1. Find Allergy-Free Trails
Choosing a trail that’s less likely to make you sneeze and sniffle is a good starting point for any hiker. Routes with fewer plants are less likely to cause allergic reactions, so choose the paths where you feel little-to-no symptoms.
2. Take Allergy Medicine
Over-the-counter or prescription allergy medication can significantly reduce your symptoms when you’re hiking. Plan on taking allergy medication before you leave for your hike so it has time to start working.
3. Identify Triggers
Many plants cause allergic reactions. You should be aware of which plants affect your allergies when you’re hiking. There will probably be grasses, trees or ragweed aplenty on your hike — these are some of the most common triggers of pollen allergies you could come across. Know how to identify these plants and make sure you stay as far from them as you can.
4. Hike in the Rain
Hiking in the rain is a fun way to avoid allergies, as pollen won’t stay in the air as easily if there is a lot of rain. If you’re waiting for a good time to hike and it starts pouring, you should grab your raincoat and head out. The longer it rains, the less likely you are to experience symptoms.
5. Be Mindful of Your Hands
Keep your hands away from your face to reduce your chances of having symptoms. Touching what you’re allergic to and then touching your face can worsen your stuffy nose or sore throat. Make sure your hands stay by your sides and try not to handle too many plants.
6. Wait for Cool Weather
While very high temperatures can reduce pollen levels, it’s better to hike in cooler temperatures. Colder weather reduces pollen levels while also being easy to walk in. Watch your thermometer and start your hike when it’s cool instead of waiting until it is 28°C outside.
7. Hike on Windless Days
When the wind picks up, it stirs up pollen. Wind moves these allergens through the air even when the pollen count is low. It’s best to check the weather or stand outside and feel if it’s windy before you go on a hike.
8. Take a Shower
Taking a shower before and after your hike can help reduce allergy symptoms. Allergens can be present indoors and outdoors — you might already be exposed to allergens without realising it. Showering helps wash off pollen and other allergens and helps reduce any reaction you might have while hiking.
9. Change Clothes
If you’ve gone outside or opened a window, you may have allergens on your clothes. It’s best to change into new clothes before you go hiking to reduce what you are exposed to. Lay out the clothes you want to hike in in advance so you can change into them right before you go. It also helps to change out of your clothes as soon as you’re back from a trek.
10. Check the Pollen Count
You can check the pollen count of where you plan on hiking by searching online or looking at your local news station. If the pollen count for the day is higher, you’re more likely to experience allergy symptoms. When the pollen count is low, you can hike without too much sniffling. Paying attention to the pollen count will help you decide the best time to get into the great outdoors.
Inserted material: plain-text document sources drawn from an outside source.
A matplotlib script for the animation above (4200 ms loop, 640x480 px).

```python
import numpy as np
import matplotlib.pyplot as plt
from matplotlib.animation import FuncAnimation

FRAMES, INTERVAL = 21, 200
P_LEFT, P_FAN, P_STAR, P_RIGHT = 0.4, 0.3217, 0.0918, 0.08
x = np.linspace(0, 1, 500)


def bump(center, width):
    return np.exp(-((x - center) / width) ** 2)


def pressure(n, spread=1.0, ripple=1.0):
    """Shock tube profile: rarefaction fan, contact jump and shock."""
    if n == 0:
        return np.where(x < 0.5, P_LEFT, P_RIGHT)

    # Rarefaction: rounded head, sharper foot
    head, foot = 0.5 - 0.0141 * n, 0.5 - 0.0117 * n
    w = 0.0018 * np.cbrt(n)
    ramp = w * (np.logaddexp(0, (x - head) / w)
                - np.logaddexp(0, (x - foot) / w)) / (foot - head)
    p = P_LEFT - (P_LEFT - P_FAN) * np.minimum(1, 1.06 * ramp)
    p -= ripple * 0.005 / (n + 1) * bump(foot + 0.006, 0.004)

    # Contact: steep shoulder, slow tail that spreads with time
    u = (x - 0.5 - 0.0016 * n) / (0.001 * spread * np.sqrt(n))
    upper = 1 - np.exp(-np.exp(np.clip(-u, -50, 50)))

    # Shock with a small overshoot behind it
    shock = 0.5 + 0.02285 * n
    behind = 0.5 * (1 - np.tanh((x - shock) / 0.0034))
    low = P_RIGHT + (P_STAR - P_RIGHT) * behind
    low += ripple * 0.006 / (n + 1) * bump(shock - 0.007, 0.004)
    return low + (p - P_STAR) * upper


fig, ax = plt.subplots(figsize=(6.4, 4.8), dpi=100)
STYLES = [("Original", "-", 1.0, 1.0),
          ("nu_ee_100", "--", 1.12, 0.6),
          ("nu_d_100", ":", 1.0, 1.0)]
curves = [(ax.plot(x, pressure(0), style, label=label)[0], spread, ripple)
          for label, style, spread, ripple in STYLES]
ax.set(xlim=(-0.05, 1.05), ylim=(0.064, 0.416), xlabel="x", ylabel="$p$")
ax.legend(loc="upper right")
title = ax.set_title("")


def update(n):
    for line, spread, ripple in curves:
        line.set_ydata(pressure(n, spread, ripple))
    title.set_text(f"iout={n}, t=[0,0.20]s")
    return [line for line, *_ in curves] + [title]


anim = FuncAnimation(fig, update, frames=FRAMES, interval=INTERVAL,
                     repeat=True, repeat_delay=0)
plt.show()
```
Enjoy the Outdoors
Make sure to watch the weather and be aware of allergens before you head out on a hike. You can prevent pollen-related sneezing and scratching if you’re mindful. Don’t let allergy symptoms stop you from enjoying nature!